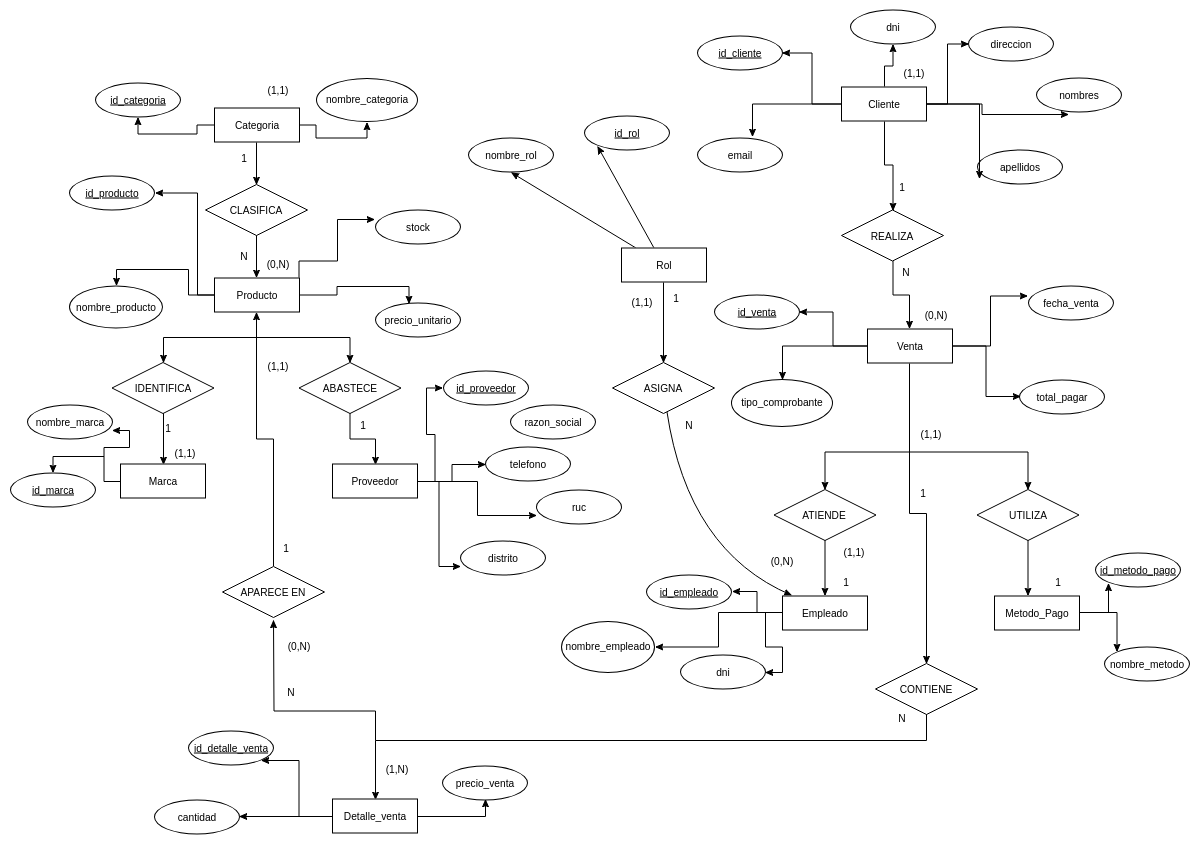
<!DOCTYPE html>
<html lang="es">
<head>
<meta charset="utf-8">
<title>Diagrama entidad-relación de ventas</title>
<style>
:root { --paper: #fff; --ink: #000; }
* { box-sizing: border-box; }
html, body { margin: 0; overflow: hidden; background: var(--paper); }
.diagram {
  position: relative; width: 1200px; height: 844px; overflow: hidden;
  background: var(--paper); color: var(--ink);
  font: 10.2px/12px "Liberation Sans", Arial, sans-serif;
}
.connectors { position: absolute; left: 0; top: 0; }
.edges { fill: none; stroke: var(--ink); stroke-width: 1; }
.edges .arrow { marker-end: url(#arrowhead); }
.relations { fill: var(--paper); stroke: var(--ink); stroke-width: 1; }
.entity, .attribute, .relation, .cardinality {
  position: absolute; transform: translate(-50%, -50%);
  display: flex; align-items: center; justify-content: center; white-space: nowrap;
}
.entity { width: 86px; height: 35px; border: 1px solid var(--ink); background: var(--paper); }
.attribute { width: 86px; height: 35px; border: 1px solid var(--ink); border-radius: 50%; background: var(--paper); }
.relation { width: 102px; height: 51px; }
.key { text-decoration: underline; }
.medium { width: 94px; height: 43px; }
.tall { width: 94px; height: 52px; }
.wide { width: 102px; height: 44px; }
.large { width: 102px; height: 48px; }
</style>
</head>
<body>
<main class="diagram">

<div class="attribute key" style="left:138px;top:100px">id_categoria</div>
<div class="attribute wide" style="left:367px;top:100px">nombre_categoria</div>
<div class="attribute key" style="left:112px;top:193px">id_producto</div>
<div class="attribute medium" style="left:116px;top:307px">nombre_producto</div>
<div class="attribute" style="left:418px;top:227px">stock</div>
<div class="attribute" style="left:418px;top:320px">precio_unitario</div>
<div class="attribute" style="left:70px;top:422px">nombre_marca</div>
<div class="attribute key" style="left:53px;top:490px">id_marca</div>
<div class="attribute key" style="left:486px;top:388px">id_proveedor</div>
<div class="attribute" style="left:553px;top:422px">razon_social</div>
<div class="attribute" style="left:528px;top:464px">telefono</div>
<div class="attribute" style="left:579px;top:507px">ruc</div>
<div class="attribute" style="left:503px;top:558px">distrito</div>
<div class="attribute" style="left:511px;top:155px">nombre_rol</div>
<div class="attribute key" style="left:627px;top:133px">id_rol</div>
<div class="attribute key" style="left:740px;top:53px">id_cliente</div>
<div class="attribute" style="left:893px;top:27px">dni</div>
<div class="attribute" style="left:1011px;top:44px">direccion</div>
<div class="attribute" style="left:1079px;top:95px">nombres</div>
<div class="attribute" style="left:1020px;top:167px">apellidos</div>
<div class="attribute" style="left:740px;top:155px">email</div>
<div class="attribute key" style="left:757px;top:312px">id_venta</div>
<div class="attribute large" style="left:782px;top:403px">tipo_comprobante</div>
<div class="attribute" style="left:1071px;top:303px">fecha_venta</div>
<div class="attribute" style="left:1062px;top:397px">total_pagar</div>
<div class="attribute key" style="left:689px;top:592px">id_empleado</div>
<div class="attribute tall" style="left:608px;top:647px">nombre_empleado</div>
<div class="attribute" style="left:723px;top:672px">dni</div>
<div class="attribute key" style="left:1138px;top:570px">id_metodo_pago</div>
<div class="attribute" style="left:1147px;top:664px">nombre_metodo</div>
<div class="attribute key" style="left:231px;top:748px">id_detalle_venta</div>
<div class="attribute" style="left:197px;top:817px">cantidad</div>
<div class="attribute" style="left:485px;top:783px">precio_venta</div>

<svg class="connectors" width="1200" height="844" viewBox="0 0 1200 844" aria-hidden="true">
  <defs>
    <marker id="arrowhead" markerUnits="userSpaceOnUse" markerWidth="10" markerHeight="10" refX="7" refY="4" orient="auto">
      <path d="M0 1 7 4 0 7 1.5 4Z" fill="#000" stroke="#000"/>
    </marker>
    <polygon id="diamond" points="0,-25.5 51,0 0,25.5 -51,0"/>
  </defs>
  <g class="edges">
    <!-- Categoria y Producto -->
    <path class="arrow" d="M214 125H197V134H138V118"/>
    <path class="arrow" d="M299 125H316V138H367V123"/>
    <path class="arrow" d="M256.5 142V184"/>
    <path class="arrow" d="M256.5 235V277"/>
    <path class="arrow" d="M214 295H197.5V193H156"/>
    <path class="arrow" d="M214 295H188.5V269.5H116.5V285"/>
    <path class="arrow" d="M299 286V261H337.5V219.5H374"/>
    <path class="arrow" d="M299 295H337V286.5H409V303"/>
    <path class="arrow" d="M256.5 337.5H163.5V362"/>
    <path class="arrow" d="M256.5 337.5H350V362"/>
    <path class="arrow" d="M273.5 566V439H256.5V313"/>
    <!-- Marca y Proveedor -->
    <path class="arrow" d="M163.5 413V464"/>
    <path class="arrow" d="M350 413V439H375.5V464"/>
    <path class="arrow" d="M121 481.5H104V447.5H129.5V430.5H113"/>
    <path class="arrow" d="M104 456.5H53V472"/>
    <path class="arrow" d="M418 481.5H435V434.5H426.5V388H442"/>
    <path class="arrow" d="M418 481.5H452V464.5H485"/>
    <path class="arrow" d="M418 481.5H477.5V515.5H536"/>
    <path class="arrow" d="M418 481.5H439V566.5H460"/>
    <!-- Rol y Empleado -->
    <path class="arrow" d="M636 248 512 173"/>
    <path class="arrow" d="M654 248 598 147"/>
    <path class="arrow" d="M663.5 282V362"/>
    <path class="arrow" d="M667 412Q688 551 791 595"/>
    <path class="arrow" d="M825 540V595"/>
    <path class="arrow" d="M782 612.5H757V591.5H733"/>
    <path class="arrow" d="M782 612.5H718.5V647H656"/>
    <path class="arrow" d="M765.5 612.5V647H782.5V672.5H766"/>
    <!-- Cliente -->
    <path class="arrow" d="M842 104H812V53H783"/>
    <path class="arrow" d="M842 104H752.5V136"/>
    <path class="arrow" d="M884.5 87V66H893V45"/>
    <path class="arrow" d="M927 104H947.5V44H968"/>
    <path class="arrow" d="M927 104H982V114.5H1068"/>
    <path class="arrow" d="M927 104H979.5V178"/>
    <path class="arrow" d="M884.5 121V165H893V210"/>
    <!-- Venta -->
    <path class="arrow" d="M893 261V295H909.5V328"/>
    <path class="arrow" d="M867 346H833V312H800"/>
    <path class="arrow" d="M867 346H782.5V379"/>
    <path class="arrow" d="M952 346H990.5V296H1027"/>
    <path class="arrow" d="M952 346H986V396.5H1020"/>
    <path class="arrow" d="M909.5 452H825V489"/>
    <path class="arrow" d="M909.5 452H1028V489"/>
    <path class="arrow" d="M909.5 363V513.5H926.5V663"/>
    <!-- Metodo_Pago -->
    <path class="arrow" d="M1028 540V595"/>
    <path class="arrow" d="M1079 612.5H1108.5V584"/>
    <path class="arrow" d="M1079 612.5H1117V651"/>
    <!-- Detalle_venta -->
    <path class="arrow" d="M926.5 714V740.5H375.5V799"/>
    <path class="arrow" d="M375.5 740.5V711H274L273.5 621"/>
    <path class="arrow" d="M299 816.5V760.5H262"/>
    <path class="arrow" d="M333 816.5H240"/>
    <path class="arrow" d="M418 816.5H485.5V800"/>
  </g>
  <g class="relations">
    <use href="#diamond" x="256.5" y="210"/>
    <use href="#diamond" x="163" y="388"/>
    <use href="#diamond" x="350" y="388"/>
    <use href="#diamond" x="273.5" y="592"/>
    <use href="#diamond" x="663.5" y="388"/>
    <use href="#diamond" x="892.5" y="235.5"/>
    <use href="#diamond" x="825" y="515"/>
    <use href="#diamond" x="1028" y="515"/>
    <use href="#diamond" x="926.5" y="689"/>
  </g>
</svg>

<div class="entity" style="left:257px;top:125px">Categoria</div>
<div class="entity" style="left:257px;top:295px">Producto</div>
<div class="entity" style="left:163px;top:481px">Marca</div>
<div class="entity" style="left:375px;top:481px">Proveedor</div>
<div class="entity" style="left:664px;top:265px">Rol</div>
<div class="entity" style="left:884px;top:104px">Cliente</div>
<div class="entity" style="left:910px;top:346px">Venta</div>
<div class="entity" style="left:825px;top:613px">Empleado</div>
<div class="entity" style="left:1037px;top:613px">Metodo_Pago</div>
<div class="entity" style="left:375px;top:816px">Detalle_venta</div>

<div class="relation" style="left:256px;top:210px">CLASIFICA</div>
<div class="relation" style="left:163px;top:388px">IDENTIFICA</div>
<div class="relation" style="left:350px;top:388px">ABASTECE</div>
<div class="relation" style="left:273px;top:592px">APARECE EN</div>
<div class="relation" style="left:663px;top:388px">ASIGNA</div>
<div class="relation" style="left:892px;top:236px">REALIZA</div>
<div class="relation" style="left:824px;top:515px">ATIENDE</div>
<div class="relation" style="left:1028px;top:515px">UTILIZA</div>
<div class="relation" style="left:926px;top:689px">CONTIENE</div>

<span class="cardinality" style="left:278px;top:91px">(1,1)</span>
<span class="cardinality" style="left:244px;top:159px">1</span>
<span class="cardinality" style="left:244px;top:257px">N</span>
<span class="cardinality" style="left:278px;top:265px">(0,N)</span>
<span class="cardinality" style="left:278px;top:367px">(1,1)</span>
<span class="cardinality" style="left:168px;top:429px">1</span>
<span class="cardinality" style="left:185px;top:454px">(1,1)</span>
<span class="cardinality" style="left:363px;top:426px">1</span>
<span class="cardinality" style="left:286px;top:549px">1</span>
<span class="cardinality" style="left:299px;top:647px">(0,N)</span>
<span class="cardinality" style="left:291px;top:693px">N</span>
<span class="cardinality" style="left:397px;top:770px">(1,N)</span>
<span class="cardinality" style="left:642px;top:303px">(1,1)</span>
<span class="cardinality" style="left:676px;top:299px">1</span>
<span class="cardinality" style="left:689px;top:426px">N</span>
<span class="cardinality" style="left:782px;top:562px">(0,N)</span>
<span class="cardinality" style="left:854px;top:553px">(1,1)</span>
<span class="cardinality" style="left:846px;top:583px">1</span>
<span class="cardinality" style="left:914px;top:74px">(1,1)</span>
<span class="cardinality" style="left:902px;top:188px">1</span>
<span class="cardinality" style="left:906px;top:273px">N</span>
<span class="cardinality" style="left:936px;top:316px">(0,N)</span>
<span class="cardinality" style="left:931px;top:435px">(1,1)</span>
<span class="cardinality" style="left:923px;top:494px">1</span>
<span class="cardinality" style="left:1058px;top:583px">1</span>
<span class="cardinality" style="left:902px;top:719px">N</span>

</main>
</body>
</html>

==

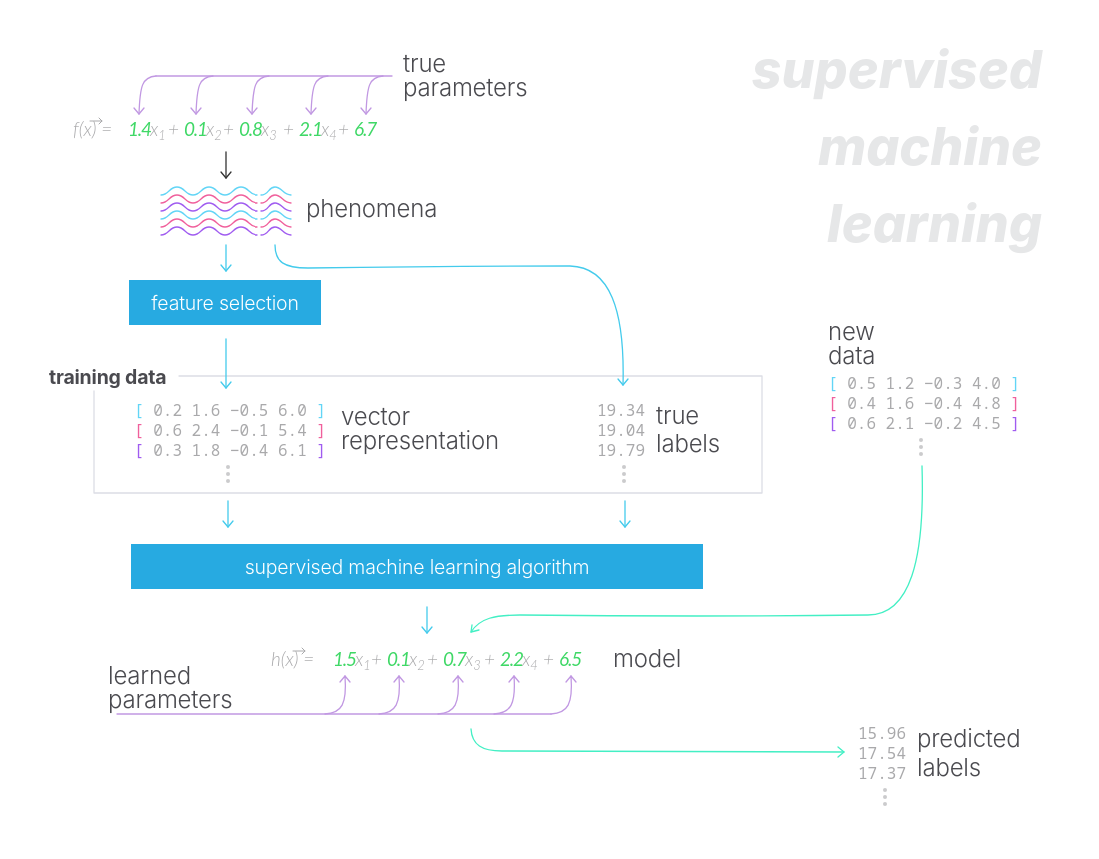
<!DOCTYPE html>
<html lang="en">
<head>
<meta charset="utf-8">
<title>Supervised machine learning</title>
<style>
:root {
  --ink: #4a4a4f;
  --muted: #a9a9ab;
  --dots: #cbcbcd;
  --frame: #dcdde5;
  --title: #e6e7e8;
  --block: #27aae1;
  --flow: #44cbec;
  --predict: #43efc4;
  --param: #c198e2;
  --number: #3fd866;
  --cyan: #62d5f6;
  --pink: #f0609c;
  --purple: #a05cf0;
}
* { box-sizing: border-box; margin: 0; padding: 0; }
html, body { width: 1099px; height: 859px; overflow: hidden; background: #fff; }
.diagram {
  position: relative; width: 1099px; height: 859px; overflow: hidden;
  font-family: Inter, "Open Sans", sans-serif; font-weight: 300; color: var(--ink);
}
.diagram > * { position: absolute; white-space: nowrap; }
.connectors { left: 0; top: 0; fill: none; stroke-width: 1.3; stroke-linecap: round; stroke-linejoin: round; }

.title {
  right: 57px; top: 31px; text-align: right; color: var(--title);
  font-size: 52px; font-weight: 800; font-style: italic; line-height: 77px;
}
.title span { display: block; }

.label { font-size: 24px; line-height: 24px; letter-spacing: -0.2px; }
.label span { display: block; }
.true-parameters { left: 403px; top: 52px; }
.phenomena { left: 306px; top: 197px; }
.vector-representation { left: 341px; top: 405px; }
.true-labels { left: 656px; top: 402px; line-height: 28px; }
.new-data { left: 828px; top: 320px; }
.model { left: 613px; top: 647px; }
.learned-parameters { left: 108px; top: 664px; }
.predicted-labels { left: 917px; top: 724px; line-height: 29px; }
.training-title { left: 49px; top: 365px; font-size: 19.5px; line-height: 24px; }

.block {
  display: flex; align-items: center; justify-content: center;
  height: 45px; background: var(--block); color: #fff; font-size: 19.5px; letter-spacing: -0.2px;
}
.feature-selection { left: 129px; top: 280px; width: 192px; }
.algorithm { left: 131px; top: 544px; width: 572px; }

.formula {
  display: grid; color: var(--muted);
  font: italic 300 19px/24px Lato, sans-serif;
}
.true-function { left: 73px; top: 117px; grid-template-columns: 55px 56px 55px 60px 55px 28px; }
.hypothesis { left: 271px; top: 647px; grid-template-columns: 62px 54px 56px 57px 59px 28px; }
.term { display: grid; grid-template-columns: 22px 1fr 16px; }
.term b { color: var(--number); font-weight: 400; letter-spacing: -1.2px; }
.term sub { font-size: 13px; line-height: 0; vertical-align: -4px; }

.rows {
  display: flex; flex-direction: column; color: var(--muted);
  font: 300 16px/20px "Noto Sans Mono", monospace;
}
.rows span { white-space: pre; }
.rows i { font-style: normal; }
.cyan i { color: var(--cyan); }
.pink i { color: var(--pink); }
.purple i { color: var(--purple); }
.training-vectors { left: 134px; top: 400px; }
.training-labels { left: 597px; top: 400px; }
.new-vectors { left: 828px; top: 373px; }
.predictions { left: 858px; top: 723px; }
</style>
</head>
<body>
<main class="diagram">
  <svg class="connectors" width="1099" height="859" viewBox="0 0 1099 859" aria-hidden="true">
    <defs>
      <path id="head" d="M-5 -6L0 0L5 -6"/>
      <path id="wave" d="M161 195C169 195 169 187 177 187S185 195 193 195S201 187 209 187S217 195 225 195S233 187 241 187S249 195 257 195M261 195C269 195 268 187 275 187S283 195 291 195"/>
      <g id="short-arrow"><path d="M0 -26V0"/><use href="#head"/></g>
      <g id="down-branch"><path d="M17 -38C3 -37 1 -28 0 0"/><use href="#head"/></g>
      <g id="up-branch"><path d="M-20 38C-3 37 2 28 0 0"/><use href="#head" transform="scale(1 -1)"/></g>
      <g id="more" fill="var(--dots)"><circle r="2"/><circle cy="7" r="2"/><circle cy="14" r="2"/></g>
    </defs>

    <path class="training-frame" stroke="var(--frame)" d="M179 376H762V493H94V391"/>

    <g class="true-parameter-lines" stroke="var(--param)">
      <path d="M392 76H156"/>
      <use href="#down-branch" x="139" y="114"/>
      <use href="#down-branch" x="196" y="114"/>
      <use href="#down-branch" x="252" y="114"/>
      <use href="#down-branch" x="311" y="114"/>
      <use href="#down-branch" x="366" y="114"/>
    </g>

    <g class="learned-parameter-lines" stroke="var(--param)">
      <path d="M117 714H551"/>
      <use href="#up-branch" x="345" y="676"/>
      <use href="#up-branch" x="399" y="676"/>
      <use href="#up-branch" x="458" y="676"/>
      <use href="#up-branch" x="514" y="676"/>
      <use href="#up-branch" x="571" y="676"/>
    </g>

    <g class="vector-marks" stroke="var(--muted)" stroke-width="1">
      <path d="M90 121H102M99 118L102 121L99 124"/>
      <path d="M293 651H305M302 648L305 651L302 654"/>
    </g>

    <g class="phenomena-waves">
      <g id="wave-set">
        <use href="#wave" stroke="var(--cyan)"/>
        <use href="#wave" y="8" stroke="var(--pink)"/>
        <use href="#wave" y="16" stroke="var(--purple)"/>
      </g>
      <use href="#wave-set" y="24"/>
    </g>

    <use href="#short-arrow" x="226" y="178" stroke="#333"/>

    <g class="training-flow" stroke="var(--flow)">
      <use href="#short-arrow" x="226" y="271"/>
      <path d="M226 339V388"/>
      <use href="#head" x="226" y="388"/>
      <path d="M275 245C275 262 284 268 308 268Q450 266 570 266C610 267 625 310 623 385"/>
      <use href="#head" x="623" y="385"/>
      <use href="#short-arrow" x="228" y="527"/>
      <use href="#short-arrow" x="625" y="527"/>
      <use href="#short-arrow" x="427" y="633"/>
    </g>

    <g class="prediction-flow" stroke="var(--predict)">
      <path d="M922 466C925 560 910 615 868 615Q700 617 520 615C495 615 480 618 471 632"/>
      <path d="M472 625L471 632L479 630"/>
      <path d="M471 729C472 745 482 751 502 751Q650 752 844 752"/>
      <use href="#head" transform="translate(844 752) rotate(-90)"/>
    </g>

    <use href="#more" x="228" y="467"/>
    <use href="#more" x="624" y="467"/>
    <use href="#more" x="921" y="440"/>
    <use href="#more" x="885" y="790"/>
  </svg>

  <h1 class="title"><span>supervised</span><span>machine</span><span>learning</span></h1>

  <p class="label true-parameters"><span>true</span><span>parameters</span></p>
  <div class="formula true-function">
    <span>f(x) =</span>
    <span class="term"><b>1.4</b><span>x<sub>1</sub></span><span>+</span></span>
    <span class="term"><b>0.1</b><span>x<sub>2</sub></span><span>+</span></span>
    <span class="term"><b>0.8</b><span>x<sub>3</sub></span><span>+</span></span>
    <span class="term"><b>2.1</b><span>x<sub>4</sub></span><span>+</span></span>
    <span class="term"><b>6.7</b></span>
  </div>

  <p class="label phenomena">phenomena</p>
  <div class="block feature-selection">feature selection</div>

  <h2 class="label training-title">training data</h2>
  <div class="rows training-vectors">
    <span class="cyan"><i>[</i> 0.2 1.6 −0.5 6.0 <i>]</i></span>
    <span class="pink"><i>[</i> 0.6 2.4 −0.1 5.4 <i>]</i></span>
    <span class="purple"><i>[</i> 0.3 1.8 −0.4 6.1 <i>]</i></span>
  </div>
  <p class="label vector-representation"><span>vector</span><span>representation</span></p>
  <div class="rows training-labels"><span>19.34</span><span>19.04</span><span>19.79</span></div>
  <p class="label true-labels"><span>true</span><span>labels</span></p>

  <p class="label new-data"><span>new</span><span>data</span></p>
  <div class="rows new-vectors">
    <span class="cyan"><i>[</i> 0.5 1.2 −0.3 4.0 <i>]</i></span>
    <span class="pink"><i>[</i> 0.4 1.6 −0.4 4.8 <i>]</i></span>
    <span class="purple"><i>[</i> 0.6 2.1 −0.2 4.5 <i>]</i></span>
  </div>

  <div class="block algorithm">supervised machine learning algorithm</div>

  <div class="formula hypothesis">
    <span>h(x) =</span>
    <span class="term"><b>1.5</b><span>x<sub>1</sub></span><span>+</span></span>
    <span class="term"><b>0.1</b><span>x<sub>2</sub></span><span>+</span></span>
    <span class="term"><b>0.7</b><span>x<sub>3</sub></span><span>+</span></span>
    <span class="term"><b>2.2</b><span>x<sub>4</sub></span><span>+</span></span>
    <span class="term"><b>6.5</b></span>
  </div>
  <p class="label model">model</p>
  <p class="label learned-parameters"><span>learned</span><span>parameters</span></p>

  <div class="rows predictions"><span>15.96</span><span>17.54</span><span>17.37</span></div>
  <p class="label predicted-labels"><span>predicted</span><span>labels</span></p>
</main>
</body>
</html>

* _EXERCISE INSTRUCTIONS_: Here the job is to set down exactly the lines of the material above that fall between the one with "341px; top: 405px;" and the one with "-38C3 -37 1", inclusive, and nothing beyond them.

* _SOLUTION FOR THIS EXERCISE_:
.vector-representation { left: 341px; top: 405px; }
.true-labels { left: 656px; top: 402px; line-height: 28px; }
.new-data { left: 828px; top: 320px; }
.model { left: 613px; top: 647px; }
.learned-parameters { left: 108px; top: 664px; }
.predicted-labels { left: 917px; top: 724px; line-height: 29px; }
.training-title { left: 49px; top: 365px; font-size: 19.5px; line-height: 24px; }

.block {
  display: flex; align-items: center; justify-content: center;
  height: 45px; background: var(--block); color: #fff; font-size: 19.5px; letter-spacing: -0.2px;
}
.feature-selection { left: 129px; top: 280px; width: 192px; }
.algorithm { left: 131px; top: 544px; width: 572px; }

.formula {
  display: grid; color: var(--muted);
  font: italic 300 19px/24px Lato, sans-serif;
}
.true-function { left: 73px; top: 117px; grid-template-columns: 55px 56px 55px 60px 55px 28px; }
.hypothesis { left: 271px; top: 647px; grid-template-columns: 62px 54px 56px 57px 59px 28px; }
.term { display: grid; grid-template-columns: 22px 1fr 16px; }
.term b { color: var(--number); font-weight: 400; letter-spacing: -1.2px; }
.term sub { font-size: 13px; line-height: 0; vertical-align: -4px; }

.rows {
  display: flex; flex-direction: column; color: var(--muted);
  font: 300 16px/20px "Noto Sans Mono", monospace;
}
.rows span { white-space: pre; }
.rows i { font-style: normal; }
.cyan i { color: var(--cyan); }
.pink i { color: var(--pink); }
.purple i { color: var(--purple); }
.training-vectors { left: 134px; top: 400px; }
.training-labels { left: 597px; top: 400px; }
.new-vectors { left: 828px; top: 373px; }
.predictions { left: 858px; top: 723px; }
</style>
</head>
<body>
<main class="diagram">
  <svg class="connectors" width="1099" height="859" viewBox="0 0 1099 859" aria-hidden="true">
    <defs>
      <path id="head" d="M-5 -6L0 0L5 -6"/>
      <path id="wave" d="M161 195C169 195 169 187 177 187S185 195 193 195S201 187 209 187S217 195 225 195S233 187 241 187S249 195 257 195M261 195C269 195 268 187 275 187S283 195 291 195"/>
      <g id="short-arrow"><path d="M0 -26V0"/><use href="#head"/></g>
      <g id="down-branch"><path d="M17 -38C3 -37 1 -28 0 0"/><use href="#head"/></g>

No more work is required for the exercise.